LISTED RECORDS: Begin

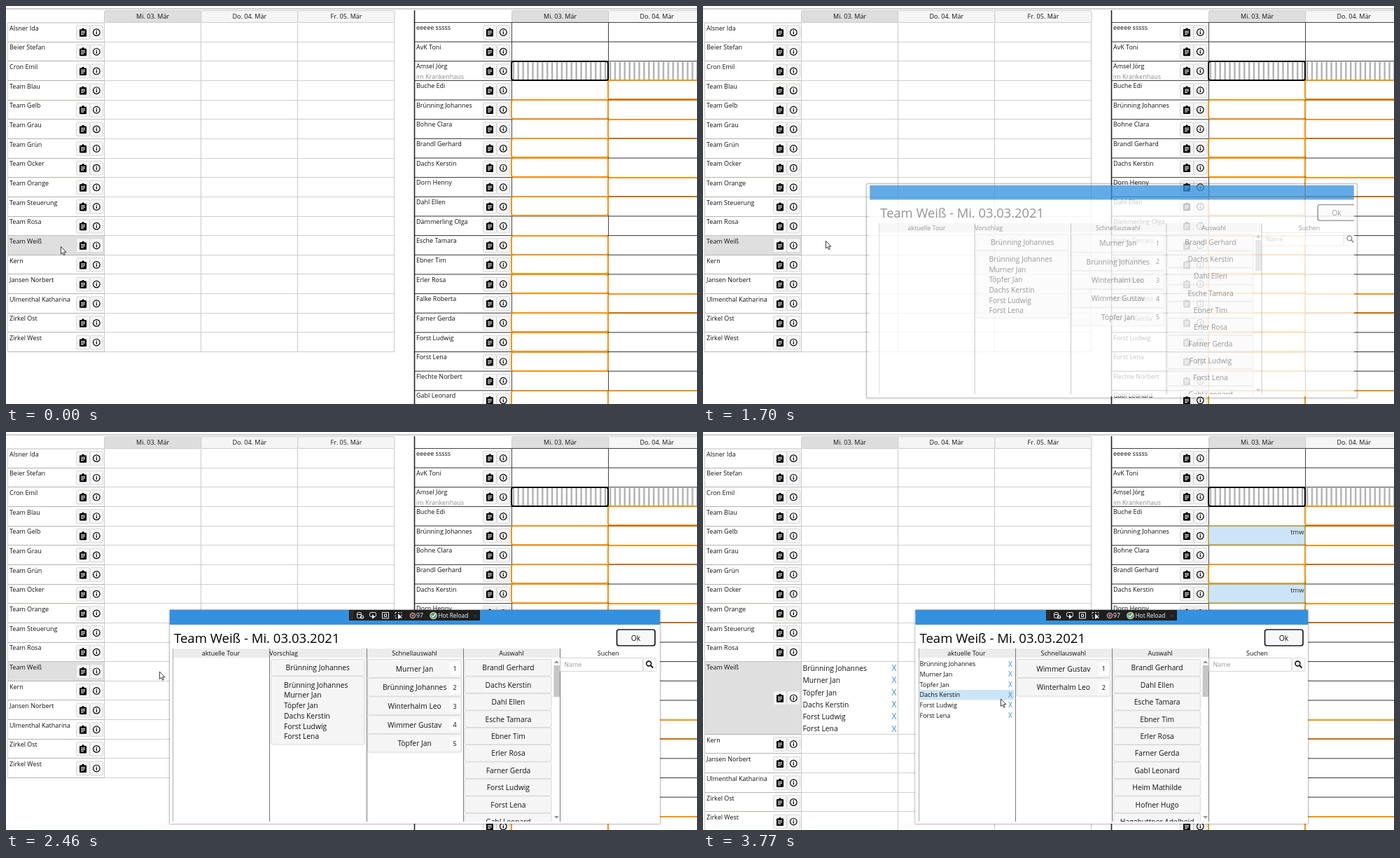
These frames come from a looping animation (987 by 568 pixels, 6090 ms). An HTML page with a canvas:

```html
<!DOCTYPE html>
<html lang="de">
<head>
<meta charset="utf-8">
<title>Tourenplan</title>
<style>
html, body { margin: 0; width: 100%; height: 100%; overflow: hidden; background: #fff; }
canvas { display: block; }
</style>
</head>
<body>
<canvas id="stage" width="987" height="568"></canvas>
<script>
const LOOP = 6090, STEP = 76.95;
const ROW = 27.65, TOP = 23.5, COL = 138.2, ENTRY = 17.28;
const BLUE = '#3391df', ORANGE = '#f7930f', PALE = '#cce4f7', FACE = '#f5f5f5', EDGE = '#d8d8d8';
const c = document.getElementById('stage').getContext('2d');

const staff = ['Alsner Ida', 'Beier Stefan', 'Cron Emil', 'Team Blau', 'Team Gelb', 'Team Grau', 'Team Grün',
  'Team Ocker', 'Team Orange', 'Team Steuerung', 'Team Rosa', 'Team Weiß', 'Kern', 'Jansen Norbert',
  'Ulmenthal Katharina', 'Zirkel Ost', 'Zirkel West'];
const clients = ['eeeee sssss', 'AvK Toni', 'Amsel Jörg', 'Buche Edi', 'Brünning Johannes', 'Bohne Clara',
  'Brandl Gerhard', 'Dachs Kerstin', 'Dorn Henny', 'Dahl Ellen', 'Dämmerling Olga', 'Esche Tamara',
  'Ebner Tim', 'Erler Rosa', 'Falke Roberta', 'Farner Gerda', 'Forst Ludwig', 'Forst Lena',
  'Flechte Norbert', 'Gabl Leonard'];
const tour = ['Brünning Johannes', 'Murner Jan', 'Töpfer Jan', 'Dachs Kerstin', 'Forst Ludwig', 'Forst Lena'];
const quick = ['Murner Jan', 'Brünning Johannes', 'Winterhalm Leo', 'Wimmer Gustav', 'Töpfer Jan'];
const quickLeft = ['Wimmer Gustav', 'Winterhalm Leo'];
const pool = [6, 7, 9, 11, 12, 13, 15, 16, 17, 19].map(i => clients[i])
  .concat('Heim Mathilde', 'Hofner Hugo', 'Hagebuttner Adelheid');
const openFirst = [4, 6, 7, 9, 11, 12, 13, 15, 16, 17, 19];
const openSecond = [3, 5, 8, 14, 19];
const ACTIVE = 11;

const clamp = v => Math.max(0, Math.min(1, v));
const smooth = v => v * v * (3 - 2 * v);

function text(s, x, mid, size = 9, color = '#111', align = 'left') {
  c.font = size + 'px "Open Sans", "Noto Sans", sans-serif';
  c.fillStyle = color;
  c.textAlign = align;
  c.fillText(s, x, mid + size * .36);
}
function fill(x, y, w, h, color) {
  c.fillStyle = color;
  c.fillRect(x, y, w, h);
}
function box(x, y, w, h, face, edge, width = 1, r = 2) {
  c.beginPath();
  c.roundRect(x, y, w, h, r);
  if (face) { c.fillStyle = face; c.fill(); }
  if (edge) { c.strokeStyle = edge; c.lineWidth = width; c.stroke(); }
}
function poly(points, face, edge, width = 1) {
  c.beginPath();
  points.forEach(([x, y]) => c.lineTo(x, y));
  c.closePath();
  if (face) { c.fillStyle = face; c.fill(); }
  if (edge) { c.strokeStyle = edge; c.lineWidth = width; c.stroke(); }
}
function ring(x, y, r, color, width) {
  c.beginPath();
  c.arc(x, y, r, 0, 7);
  c.strokeStyle = color;
  c.lineWidth = width;
  c.stroke();
}
function disc(x, y, r, color) {
  c.beginPath();
  c.arc(x, y, r, 0, 7);
  c.fillStyle = color;
  c.fill();
}

function rowButtons(x, y) {
  box(x - 9.5, y - 10, 19, 20, FACE, EDGE);
  box(x + 10, y - 10, 18.5, 20, FACE, EDGE);
  box(x - 5, y - 4.5, 10, 10.5, '#000', null, 0, 1);
  disc(x, y - 4.5, 1.7, '#000');
  [[-2, 6], [0.2, 6], [2.4, 4]].forEach(([dy, w]) => fill(x - 3, y + dy, w, 1.1, '#fff'));
  ring(x + 19.3, y, 4.8, '#000', 1.2);
  fill(x + 18.7, y - .8, 1.3, 3.4, '#000');
  fill(x + 18.7, y - 2.7, 1.3, 1.2, '#000');
}
function dayHeads(x, days) {
  days.forEach((day, i) => {
    box(x + i * COL, 6.5, COL, 17, i ? FACE : '#dedede', '#ccc');
    text(day, x + (i + .5) * COL, 14.5, 9, '#111', 'center');
  });
}

function staffGrid(count, hover) {
  const tall = Math.max(ROW, count * ENTRY);
  let y = TOP;
  dayHeads(140.5, ['Mi. 03. Mär', 'Do. 04. Mär', 'Fr. 05. Mär']);
  fill(2, TOP, 139, 1, '#bbb');
  staff.forEach((name, i) => {
    const h = i == ACTIVE ? tall : ROW;
    if (i == ACTIVE) {
      fill(3, y, 137, h, '#dfdfdf');
      if (hover) fill(141, y, 137, h, '#d6d6d6');
    }
    text(name, 5, y + 8);
    rowButtons(110, y + h / 2 + .3);
    if (i == ACTIVE) tour.slice(0, count).forEach((who, n) => {
      text(who, 142.5, y + 9.7 + n * ENTRY, 10.3);
      text('X', 273, y + 9.2 + n * ENTRY, 12, BLUE, 'center');
    });
    y += h;
    fill(2, Math.round(y - .5), 139, 1, '#b6b2ac');
    fill(141, Math.round(y - .5), 414, 1, '#d0d0d0');
  });
  [2, 140, 278, 416, 554].forEach(x => fill(x, TOP, 1, y - TOP, '#c8c8c8'));
}

function clientGrid(count) {
  const left = 722, mid = 860, rowY = i => TOP + i * ROW, edge = i => Math.round(rowY(i));
  const cell = (x, i, face, color) => box(x, edge(i), 138, 27, face, color, 2, 3);
  dayHeads(722.5, ['Mi. 03. Mär', 'Do. 04. Mär']);
  fill(582.7, 6, 1.6, 562, '#222');
  fill(584, 23, 403, 1, '#444');
  clients.forEach((name, i) => {
    const y = rowY(i);
    text(name, 586, y + 7.4);
    if (i == 2) text('im Krankenhaus', 586, y + 21.8, 9, '#8a8a8a');
    rowButtons(691, y + 14);
    fill(584, y + ROW - .6, 403, 1.1, '#444');
  });
  fill(722, TOP, 1, 545, '#444');
  fill(860, TOP, 1, 545, '#444');
  for (let x = 723.6; x < 987; x += COL / 20) fill(x, 80, 2.5, 26, '#b4b4b4');
  openFirst.forEach(i => cell(left, i, null, ORANGE));
  openSecond.forEach(i => {
    cell(mid, i, null, ORANGE);
    fill(mid + 1, edge(i + 1) - 1, COL, 2, '#c4700f');
  });
  [4, 7].forEach(i => {
    if (count <= tour.indexOf(clients[i])) return;
    cell(left, i, PALE, '#b9ad5c');
    text('tmw', 858.5, rowY(i) + 9, 9.3, '#222', 'right');
  });
  cell(left, 2, null, '#000');
}

function debugBar() {
  fill(490, 254, 187, 15, '#1f1f1f');
  for (let i = 0; i < 8; i++) fill(492 + i % 2 * 2.5, 256 + (i >> 1) * 3, 1, 1, '#888');
  const white = '#eee';
  box(501.5, 257.5, 6, 8, null, white);
  fill(502, 260, 5, 1, white);
  ring(508.5, 264, 2, white, 1.2);
  box(519.5, 257.5, 9, 6, null, white);
  poly([[523, 260], [523, 267], [527, 264]], white);
  box(537.5, 257.5, 9, 8.5, null, white, 1, 0);
  box(540.5, 260, 3, 3.5, null, white, 1, 0);
  c.setLineDash([2, 2]);
  box(556, 257.5, 9, 8, null, white, 1, 0);
  c.setLineDash([]);
  poly([[560, 259], [560, 267], [565, 264]], white);
  ring(581, 262, 3.6, '#bbb', 1.2);
  disc(581, 262, 2, '#d65a50');
  text('97', 586, 262, 8.7, '#fff');
  disc(610.5, 262, 5.3, '#ddd');
  disc(610.5, 262, 4.2, '#55a05a');
  c.beginPath();
  [[608, 262], [610, 264.2], [613.5, 259.5]].forEach(p => c.lineTo(...p));
  c.strokeStyle = '#fff';
  c.lineWidth = 1.3;
  c.stroke();
  text('Hot Reload', 617.5, 262, 8.3, '#fff');
  text('<', 670, 262, 8, '#666', 'center');
}

function dialogBody(x, w, s) {
  const right = x + w, heads = ['aktuelle Tour', 'Schnellauswahl', 'Auswahl', 'Suchen'];
  if (!s.done) heads.splice(1, 0, 'Vorschlag');
  text(`${staff[ACTIVE]} - Mi. 03.03.2021`, x + 6, 294.5, 18.55, '#000');
  const focusOk = !s.focusList;
  box(right - 61.5, 282, 54.5, 23, focusOk ? '#f8f8f8' : FACE, focusOk ? '#1c1c24' : '#ccc', focusOk ? 1.7 : 1, 3);
  text('Ok', right - 34.5, 294, 10.5, '#111', 'center');

  const colX = i => x + 4 + i * 138.3;
  fill(colX(0), 309, (heads.length - 1) * 138.3, 13, '#ececec');
  heads.forEach((head, i) => {
    const suggest = head == 'Vorschlag';
    text(head, suggest ? colX(i) : colX(i) + 69, 315.5, 9, '#111', suggest ? 'left' : 'center');
    fill(Math.round(colX(i)), 309, 1, 247, i ? '#777' : '#aaa');
  });

  tour.slice(0, s.count).forEach((who, i) => {
    const y = 331 + i * 14.7;
    if (s.done && i == 3) fill(x + 5, y - 7, 136, 14.3, PALE);
    text(who, x + 6, y);
    text('X', x + 135.5, y, 10, BLUE, 'center');
  });

  let col = 1;
  if (!s.done) {
    const sx = colX(col++);
    box(sx + 2.2, 324.5, 133.5, 23.5, FACE, EDGE);
    text(tour[0], sx + 69, 336.7, 10.3, '#111', 'center');
    box(sx + 2.2, 348.5, 133.5, 97.5, s.hoverList ? '#e0e0e0' : FACE, s.focusList ? '#16161c' : EDGE, s.focusList ? 2 : 1, 3);
    tour.forEach((who, i) => text(who, sx + 20.7, 361 + i * 14.75, 10.3));
  }

  const qx = colX(col++);
  (s.done ? quickLeft : quick).forEach((who, i) => {
    const y = 324.5 + i * 26.65;
    box(qx + 2.5, y, 133.5, 26, FACE, EDGE);
    text(who, qx + 69, y + 13.5, 10.3, '#111', 'center');
    fill(qx + 119, y + 4, 15, 18, '#fcfcfc');
    text(i + 1, qx + 126.5, y + 13.5, 9, '#111', 'center');
  });

  const px = colX(col++);
  c.save();
  c.beginPath();
  c.rect(px, 322, 139, 234);
  c.clip();
  pool.filter(who => !s.done || !tour.includes(who)).slice(0, 10).forEach((who, i) => {
    const y = 324.5 + i * 24.4;
    box(px + 2.3, y, 124, 23.8, FACE, EDGE);
    text(who, px + 64.5, y + 12.2, 10.3, '#111', 'center');
  });
  c.restore();
  poly([[px + 130, 330], [px + 133.5, 326], [px + 137, 330]], '#999');
  poly([[px + 130, 548], [px + 133.5, 552], [px + 137, 548]], '#999');
  fill(px + 129.5, 333, 8.5, 45, '#c6c6c6');

  const fx = colX(col);
  box(fx + .5, 322.5, 118, 19, '#fff', '#d5d5d5', 1, 0);
  text('Name', fx + 6, 332, 9, '#999');
  box(fx + 119, 322.5, 18.5, 19, '#fafafa', '#ddd');
  ring(fx + 127, 330.5, 3.4, '#111', 1.6);
  poly([[fx + 129.5, 333], [fx + 133, 336.6]], null, '#111', 2);
}

function dialog(k, s) {
  const shown = clamp((k - 20) * .38), scale = 1 - .05 * (1 - shown);
  const slide = (1 - clamp((k - 20.5) / 6.3)) ** 2;
  const x = s.done ? 303.5 : 234, w = s.done ? 560.5 : 700;
  // The frame stands still while the window inside it grows.
  box(x - 1, 253.5, w + 2, 306.5, null, 'rgba(0,0,0,.05)', 4);
  box(x - .5, 253.5, w + 1, 306, null, 'rgba(0,0,0,.2)');
  c.save();
  c.translate(584, 407);
  c.scale(scale, scale);
  c.translate(-584, -407);
  c.globalAlpha = shown;
  fill(x, 254, w, 21, BLUE);
  fill(x, 275, w, 284, '#fff');
  c.beginPath();
  c.rect(x, 275, w, 284);
  c.clip();
  c.globalAlpha = 1 - slide;
  c.translate(slide * 16, 0);
  dialogBody(x, w, s);
  c.restore();
  if (k >= 24) debugBar();
}

function pointer(k) {
  const glide = (u, x0, y0, x1, y1) => [x0 + (x1 - x0) * u, y0 + (y1 - y0) * u];
  if (k <= 8) return glide(smooth(k / 8), 78, 343, 173, 335);
  if (k <= 30) return [175, 335];
  if (k <= 37) return glide(smooth((k - 30) / 7), 175, 335, 397, 368);
  return k == 38 ? [413, 374] : [425, 380.5];
}
function arrow(x, y) {
  const shape = [[0, 0], [0, 10.6], [2.4, 8.4], [4.1, 12.2], [5.8, 11.4], [4.2, 7.8], [7.6, 7.8]];
  poly(shape.map(([dx, dy]) => [x + dx + .4, y + dy + .4]), '#fff', '#222', .9);
}

function draw(t) {
  const k = Math.floor((t + 12) / STEP);
  const [x, y] = pointer(k);
  const s = {
    done: k >= 49,
    count: k < 45 ? 0 : k >= 49 ? 6 : [1, 2, 3, 5][k - 45],
    focusList: k >= 40 && k < 49,
    hoverList: x > 379 && y > 348
  };
  fill(0, 0, 987, 568, '#fff');
  fill(0, 3, 987, 2, '#cfcfcf');
  staffGrid(s.count, x > 140 && k < 21);
  clientGrid(s.count);
  if (k >= 21) dialog(k, s);
  if (k == 14 || k == 15 || k == 40) disc(x - .3, y, 8.5, 'rgba(255,255,0,.47)');
  arrow(x, y);
}

const start = performance.now();
function frame() {
  draw((performance.now() - start) % LOOP);
  requestAnimationFrame(frame);
}
frame();
</script>
</body>
</html>
```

LISTED RECORDS: End

*EXERCISE PROMPT*. Every line of the listing that includes the word "lineWidth" forms the answer.

*TASK ANSWER*.
  if (edge) { c.strokeStyle = edge; c.lineWidth = width; c.stroke(); }
  if (edge) { c.strokeStyle = edge; c.lineWidth = width; c.stroke(); }
  c.lineWidth = width;
  c.lineWidth = 1.3;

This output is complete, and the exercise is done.